## [Data section]
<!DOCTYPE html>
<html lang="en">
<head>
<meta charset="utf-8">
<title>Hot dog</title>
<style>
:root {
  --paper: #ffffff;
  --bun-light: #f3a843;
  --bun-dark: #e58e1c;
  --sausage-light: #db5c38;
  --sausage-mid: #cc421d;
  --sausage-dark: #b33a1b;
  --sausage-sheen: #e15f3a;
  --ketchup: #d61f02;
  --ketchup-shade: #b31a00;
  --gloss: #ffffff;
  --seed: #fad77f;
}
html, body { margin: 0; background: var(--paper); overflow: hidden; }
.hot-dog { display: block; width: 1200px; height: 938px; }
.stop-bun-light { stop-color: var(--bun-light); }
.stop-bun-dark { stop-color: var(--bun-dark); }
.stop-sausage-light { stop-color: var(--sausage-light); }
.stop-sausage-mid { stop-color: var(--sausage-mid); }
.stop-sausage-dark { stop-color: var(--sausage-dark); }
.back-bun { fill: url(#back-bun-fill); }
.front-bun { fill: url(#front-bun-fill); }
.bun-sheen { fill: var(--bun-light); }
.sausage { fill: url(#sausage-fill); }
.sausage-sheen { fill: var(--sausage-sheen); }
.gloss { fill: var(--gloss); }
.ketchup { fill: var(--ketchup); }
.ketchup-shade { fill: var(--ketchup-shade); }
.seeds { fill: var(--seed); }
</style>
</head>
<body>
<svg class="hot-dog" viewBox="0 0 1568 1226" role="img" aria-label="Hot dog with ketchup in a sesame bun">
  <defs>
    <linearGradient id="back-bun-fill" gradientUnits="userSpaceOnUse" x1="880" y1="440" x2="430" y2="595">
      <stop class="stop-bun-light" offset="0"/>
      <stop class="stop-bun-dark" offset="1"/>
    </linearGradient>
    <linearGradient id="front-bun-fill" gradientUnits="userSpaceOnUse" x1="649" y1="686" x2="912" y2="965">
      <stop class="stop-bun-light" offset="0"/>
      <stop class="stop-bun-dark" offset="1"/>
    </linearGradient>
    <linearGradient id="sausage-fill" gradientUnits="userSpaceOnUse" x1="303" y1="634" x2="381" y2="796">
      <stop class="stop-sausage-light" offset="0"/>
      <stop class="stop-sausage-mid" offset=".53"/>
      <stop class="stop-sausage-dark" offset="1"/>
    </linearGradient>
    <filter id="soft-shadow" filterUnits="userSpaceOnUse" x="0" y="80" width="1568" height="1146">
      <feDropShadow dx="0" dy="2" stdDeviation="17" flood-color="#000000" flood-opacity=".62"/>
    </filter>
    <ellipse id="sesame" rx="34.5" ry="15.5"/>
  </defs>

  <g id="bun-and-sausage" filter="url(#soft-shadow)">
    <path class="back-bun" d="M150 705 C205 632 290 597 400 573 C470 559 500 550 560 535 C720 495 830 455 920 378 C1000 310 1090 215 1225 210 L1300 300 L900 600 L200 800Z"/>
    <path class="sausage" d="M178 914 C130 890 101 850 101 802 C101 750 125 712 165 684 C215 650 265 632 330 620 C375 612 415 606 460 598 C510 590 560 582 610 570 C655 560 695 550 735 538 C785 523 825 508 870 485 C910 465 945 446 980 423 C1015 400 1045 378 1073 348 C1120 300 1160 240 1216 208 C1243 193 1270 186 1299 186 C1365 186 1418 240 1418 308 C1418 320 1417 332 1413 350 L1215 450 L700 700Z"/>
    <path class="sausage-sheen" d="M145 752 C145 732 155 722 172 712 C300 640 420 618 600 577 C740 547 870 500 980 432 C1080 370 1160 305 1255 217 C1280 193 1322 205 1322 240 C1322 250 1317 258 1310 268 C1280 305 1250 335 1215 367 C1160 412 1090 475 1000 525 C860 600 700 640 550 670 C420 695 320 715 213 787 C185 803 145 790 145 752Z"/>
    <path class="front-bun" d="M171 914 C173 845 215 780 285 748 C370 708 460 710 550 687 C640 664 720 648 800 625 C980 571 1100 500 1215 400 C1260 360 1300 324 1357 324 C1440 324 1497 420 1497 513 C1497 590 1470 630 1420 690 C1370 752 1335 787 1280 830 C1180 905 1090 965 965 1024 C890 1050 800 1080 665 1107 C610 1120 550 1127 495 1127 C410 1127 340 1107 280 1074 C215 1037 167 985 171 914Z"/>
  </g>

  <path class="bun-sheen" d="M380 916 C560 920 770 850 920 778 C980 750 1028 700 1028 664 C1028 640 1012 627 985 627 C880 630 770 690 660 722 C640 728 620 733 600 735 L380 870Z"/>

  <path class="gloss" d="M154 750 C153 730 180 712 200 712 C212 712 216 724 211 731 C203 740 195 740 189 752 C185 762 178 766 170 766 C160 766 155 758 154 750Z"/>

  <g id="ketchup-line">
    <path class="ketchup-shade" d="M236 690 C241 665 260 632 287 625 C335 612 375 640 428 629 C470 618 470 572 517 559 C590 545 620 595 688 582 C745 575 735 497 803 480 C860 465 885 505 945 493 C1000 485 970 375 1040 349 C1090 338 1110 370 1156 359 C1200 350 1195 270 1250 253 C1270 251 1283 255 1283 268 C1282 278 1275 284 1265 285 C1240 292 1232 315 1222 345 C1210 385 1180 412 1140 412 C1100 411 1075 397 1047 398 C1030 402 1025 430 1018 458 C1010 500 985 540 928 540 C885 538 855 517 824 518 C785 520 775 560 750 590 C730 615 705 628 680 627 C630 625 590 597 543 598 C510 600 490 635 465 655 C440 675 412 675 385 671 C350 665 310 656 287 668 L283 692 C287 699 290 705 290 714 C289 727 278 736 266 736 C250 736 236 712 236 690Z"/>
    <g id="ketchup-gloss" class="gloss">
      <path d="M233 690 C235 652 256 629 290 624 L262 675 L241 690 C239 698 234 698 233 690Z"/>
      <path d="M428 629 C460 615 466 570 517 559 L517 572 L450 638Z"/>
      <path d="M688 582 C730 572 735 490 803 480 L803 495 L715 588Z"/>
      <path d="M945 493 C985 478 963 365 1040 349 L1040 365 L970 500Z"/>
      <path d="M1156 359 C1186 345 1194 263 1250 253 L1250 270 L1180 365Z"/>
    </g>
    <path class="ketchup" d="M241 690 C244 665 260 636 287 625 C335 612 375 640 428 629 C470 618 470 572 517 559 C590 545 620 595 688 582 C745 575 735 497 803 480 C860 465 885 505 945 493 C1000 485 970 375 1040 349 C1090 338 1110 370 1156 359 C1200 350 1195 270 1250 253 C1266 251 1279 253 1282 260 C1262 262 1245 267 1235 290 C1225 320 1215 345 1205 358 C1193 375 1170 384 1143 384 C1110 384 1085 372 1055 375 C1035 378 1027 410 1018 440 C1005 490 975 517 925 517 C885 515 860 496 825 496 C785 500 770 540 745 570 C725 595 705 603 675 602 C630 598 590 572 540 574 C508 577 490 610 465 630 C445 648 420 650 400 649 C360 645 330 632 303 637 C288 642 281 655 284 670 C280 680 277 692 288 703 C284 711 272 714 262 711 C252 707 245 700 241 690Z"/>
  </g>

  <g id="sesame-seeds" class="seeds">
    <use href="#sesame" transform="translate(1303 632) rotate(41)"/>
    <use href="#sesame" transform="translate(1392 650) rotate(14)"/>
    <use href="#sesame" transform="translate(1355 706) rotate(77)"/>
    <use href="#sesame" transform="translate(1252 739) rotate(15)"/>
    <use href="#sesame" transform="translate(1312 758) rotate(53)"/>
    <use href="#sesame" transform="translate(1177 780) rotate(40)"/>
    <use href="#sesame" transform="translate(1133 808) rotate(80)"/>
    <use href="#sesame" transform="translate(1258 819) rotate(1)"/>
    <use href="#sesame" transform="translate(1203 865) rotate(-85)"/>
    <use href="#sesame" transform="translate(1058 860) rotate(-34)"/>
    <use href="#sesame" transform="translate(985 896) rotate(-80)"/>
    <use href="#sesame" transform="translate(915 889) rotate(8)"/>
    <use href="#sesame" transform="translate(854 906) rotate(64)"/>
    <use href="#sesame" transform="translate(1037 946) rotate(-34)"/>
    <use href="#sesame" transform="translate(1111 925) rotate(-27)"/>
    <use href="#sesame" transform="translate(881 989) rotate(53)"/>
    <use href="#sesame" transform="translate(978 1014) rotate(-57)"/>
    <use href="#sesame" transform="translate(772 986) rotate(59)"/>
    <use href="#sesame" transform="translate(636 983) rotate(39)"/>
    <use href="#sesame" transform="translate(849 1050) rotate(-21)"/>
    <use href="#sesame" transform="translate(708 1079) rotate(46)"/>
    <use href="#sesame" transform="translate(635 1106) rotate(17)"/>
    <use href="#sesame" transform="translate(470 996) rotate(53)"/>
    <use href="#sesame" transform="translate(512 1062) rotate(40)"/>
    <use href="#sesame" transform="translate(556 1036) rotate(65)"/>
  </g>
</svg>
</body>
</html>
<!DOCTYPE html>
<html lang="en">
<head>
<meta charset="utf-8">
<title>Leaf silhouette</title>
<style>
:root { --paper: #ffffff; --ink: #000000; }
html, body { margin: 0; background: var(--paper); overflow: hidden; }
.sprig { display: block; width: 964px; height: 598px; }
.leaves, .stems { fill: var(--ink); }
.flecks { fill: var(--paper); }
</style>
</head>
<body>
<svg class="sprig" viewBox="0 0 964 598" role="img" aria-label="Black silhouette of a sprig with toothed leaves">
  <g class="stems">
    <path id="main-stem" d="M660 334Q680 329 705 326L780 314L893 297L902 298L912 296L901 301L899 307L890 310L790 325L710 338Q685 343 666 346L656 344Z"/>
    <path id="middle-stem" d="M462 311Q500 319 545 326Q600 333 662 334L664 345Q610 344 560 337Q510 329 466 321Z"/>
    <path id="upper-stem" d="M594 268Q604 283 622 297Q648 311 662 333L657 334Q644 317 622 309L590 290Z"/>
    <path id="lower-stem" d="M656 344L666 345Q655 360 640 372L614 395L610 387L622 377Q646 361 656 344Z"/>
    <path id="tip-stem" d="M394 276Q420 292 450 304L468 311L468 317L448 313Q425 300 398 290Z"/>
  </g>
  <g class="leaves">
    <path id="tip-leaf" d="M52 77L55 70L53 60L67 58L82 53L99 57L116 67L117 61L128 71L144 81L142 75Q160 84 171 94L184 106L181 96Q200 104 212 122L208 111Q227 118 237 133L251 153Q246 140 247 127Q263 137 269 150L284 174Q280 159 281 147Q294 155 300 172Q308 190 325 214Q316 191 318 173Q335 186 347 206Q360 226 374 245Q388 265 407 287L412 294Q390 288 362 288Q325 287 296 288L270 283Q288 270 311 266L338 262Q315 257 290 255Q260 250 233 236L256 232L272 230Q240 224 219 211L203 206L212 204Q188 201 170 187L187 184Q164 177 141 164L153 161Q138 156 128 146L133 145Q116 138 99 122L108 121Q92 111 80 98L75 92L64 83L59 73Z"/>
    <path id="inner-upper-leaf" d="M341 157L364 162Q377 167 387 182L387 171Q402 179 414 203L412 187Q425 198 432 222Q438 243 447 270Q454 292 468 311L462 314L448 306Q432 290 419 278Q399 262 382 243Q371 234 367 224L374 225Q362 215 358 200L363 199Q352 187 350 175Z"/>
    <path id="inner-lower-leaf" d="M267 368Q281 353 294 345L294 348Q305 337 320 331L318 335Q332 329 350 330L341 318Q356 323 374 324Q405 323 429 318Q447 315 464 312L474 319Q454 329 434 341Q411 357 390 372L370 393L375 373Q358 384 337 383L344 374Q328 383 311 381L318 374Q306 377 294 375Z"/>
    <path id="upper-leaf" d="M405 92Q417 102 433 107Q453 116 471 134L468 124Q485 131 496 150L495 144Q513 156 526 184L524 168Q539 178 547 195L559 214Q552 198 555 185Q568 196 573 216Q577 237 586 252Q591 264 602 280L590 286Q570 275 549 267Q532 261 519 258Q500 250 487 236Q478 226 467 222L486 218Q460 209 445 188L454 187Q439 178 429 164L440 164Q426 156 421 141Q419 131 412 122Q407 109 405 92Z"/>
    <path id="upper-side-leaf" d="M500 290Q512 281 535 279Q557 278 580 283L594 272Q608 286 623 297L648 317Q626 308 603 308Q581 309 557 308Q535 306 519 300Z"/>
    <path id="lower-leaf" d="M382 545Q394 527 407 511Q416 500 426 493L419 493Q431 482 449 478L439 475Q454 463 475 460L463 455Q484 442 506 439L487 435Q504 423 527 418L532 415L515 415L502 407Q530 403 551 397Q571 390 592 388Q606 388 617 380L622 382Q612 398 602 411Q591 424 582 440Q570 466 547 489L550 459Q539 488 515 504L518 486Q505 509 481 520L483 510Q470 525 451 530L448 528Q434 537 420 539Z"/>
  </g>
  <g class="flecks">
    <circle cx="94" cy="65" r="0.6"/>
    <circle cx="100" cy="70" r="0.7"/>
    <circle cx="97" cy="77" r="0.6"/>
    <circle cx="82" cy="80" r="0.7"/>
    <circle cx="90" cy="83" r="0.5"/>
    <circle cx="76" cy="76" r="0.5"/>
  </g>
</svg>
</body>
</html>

## [What you are asked to do]
Could you reproduce exactly the lines of the entries above, from the one with "<title>Leaf silhouette</title>" through the one with "334Q680 329 705", and nothing else?

## [Task result]
<title>Leaf silhouette</title>
<style>
:root { --paper: #ffffff; --ink: #000000; }
html, body { margin: 0; background: var(--paper); overflow: hidden; }
.sprig { display: block; width: 964px; height: 598px; }
.leaves, .stems { fill: var(--ink); }
.flecks { fill: var(--paper); }
</style>
</head>
<body>
<svg class="sprig" viewBox="0 0 964 598" role="img" aria-label="Black silhouette of a sprig with toothed leaves">
  <g class="stems">
    <path id="main-stem" d="M660 334Q680 329 705 326L780 314L893 297L902 298L912 296L901 301L899 307L890 310L790 325L710 338Q685 343 666 346L656 344Z"/>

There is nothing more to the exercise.